Trick Your Brain
We have to remember a lot of things by heart, like scientific processes or the position of musical notes on sheet music. How do we make it easier for our brains to retain all this information so that we can access it at the touch of our fingertips? Use fun tricks (mnemonics) to help ourselves along; because if it’s fun, we’ll probably remember it! In this post, we look at some simple mnemonics, and in the subsequent chapters we’ll discuss more involved memory tricks.
Everybody loves shortcuts nowadays. That’s why acronyms are so popular. Acronyms help you remember simple lists, for example: MEGS for your shopping list of milk, eggs, garbage bags and sugar. They also help you remember a list of things that need to be in order, like the notes in the spaces of the treble clef stave: FACE.
Take the first letter of each word in the list you want to remember. Arrange them in a cute, memorable way that will stick in your brain. Voila! You’ve remembered the stages of cell division!
IPMAT: Interphase, Prophase, Metaphase, Anaphase, Telephase
Keep in mind, though, that memorizing it doesn’t mean understanding it. Also, sometimes the letters just won’t arrange themselves into something memorable.
Silly sentences are even more fun than single words so they will stick better in your head. It’s also easier to arrange the initial letters of random words into a sentence. Take the space notes in the bass clef stave.
Is it easier to remember A, C, E, G, or that All Cows Eat Grass?
While acrostics are fun and easy, they sometimes take too much time to come up with until you’ve had some practice. And like acronyms they’re only suitable to remember things with, you still need to understand what you are memorizing first.
- Songs & Rhymes
Have you ever had an annoying tune stuck in your head, despite whatever you do to stop humming it? That’s because it’s catchy. Its rhythm and rhyme act like glue to adhere to your brain cells. What a useful and powerful memory tool!

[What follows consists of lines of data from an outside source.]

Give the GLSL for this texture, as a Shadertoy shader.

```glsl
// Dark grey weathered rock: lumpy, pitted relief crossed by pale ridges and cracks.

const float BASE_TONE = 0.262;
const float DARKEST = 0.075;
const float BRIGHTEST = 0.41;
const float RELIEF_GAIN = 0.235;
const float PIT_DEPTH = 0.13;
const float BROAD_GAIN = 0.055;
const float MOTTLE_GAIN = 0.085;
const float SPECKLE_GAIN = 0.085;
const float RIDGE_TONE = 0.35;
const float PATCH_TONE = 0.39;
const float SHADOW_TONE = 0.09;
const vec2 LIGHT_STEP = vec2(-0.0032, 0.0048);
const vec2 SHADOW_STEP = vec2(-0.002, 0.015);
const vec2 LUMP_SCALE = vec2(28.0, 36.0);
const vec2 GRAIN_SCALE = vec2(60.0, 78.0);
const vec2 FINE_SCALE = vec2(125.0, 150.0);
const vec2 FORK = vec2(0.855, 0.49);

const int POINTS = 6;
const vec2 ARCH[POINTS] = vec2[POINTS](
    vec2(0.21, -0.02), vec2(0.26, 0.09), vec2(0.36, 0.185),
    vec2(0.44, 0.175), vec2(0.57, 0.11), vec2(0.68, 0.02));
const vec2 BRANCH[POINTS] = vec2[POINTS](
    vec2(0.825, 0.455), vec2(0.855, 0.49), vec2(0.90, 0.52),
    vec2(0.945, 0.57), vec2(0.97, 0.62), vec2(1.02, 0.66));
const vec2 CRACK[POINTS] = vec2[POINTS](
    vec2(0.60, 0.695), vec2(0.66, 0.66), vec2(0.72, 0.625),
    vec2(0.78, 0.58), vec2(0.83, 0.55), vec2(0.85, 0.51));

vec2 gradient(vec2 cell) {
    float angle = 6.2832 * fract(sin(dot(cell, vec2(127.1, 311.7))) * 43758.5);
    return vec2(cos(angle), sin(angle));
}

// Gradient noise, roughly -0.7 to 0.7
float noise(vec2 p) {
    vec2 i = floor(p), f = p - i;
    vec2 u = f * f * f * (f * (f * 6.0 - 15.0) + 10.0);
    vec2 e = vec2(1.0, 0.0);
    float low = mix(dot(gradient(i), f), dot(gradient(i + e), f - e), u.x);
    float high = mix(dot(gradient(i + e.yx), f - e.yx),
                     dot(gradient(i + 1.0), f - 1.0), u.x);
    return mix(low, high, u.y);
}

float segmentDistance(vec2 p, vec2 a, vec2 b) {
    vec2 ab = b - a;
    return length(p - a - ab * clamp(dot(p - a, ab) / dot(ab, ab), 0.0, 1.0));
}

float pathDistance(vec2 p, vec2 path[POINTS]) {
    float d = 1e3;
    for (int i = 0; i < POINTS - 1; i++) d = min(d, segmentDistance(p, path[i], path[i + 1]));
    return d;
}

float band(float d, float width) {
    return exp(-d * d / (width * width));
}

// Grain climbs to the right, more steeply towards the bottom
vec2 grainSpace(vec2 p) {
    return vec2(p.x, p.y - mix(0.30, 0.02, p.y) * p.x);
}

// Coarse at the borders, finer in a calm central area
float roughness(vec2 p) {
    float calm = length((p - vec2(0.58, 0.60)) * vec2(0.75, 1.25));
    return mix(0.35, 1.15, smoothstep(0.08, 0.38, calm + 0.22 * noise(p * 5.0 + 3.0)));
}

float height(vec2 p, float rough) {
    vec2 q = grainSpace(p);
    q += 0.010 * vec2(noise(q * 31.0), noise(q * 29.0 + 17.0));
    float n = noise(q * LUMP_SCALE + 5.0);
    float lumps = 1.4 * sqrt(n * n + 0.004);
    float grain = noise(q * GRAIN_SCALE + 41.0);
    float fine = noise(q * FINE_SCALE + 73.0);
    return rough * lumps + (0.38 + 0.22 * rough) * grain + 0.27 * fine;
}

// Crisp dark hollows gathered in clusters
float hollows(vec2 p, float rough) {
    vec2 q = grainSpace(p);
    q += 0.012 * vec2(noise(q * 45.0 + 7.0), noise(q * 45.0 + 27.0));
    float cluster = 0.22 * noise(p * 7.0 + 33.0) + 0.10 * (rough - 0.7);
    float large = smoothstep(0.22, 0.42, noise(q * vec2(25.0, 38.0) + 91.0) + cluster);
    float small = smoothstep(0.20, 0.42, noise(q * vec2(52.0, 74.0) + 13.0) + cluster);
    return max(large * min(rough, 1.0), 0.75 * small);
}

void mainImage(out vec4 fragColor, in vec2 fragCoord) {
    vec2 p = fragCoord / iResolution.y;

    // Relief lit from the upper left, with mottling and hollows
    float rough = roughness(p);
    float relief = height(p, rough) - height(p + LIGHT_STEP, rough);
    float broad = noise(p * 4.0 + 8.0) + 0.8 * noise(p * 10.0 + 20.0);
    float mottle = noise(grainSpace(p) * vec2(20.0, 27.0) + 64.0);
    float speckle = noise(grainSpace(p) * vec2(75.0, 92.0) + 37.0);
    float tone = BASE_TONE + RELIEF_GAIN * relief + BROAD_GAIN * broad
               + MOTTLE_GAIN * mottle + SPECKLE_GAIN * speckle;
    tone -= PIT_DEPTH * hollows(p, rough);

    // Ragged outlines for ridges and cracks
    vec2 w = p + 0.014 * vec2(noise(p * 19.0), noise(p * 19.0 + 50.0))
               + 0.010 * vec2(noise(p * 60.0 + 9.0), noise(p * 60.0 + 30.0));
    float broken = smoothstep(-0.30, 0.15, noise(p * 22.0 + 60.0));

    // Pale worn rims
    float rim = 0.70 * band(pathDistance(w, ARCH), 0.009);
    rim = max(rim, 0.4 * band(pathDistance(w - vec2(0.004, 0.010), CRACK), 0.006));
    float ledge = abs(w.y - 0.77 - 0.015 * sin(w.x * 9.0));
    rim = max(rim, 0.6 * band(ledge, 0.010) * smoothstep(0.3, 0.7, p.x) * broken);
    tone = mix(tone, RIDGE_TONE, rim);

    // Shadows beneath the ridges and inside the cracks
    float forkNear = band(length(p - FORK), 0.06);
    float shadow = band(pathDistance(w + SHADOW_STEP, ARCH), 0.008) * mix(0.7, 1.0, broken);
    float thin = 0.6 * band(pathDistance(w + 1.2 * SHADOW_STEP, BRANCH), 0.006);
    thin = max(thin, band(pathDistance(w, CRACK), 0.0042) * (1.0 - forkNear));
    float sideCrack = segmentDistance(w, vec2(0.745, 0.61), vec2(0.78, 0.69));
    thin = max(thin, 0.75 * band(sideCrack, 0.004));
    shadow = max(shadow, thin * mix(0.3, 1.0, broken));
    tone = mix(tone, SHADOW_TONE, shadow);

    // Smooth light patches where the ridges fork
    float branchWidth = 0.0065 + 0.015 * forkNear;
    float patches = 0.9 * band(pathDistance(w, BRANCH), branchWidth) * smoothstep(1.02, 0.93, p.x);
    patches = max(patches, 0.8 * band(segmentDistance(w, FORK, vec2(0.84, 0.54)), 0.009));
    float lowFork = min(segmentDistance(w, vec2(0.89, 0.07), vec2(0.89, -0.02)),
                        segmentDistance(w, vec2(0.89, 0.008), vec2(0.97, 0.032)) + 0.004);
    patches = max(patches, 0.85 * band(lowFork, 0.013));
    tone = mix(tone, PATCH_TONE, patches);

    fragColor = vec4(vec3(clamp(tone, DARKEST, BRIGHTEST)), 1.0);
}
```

Think of your childhood. How did you learn your alphabet – 26 letters that had to be arranged in the right order? You sang them to a popular tune, ‘Twinkle Twinkle Little Star’. Fast forward to your Literature lecture in university. You’re wondering how on Earth those Greek storytellers of old remembered the whole of Homer’s Odyssey? They sang it! And then there’s the ever popular but slightly creepy rhyme that helps you remember the 6 queen consorts of King Henry VIII and how they came to their ends.
Divorced, beheaded, died, divorced beheaded survived.
If you need to remember numbers, say the telephone number that you just got off that cute guy, you chunk it. That is, you break it up into a few groups. So if the guy’s phone number is 7683-3359, you break it up into 76 83 33 59.
You can break things up in any way that works for you, some people are more comfortable grouping the same numbers together: 768 333 59. Most of the time, however, the rhythm you fall into when reciting pairs helps with memory, especially if you emphasize the second item in the pair: milk, EGGS, sugar, BUTTER, cheese, JAM. Yes, this technique can also be used for other things.
Try It Out
- Make up an acronym for the list of mnemonics described here:
Acronyms, Acrostics, Songs, Chunking
- Remember, the words in this list don’t have to be in order, but you can use this technique to remember things in order too.
Make up an acrostic with the same list.
- Try singing it to a tune or rapping it. Yes, rap it. I recently watched the 206th episode of the popular forensics expert series ‘Bones’ during which they rapped out the major bones of the body. I can’t get it out of my head now!
- Chunk up this sequence of numbers and see if you can commit them to memory:
Test yourself on all these things you’ve tried out a few days later. No cheating!
Don’t forget the power of repetition. Even if you’ve come up with the most memorable of acronyms or songs, you still need to repeat them to yourself until they are cemented in your head.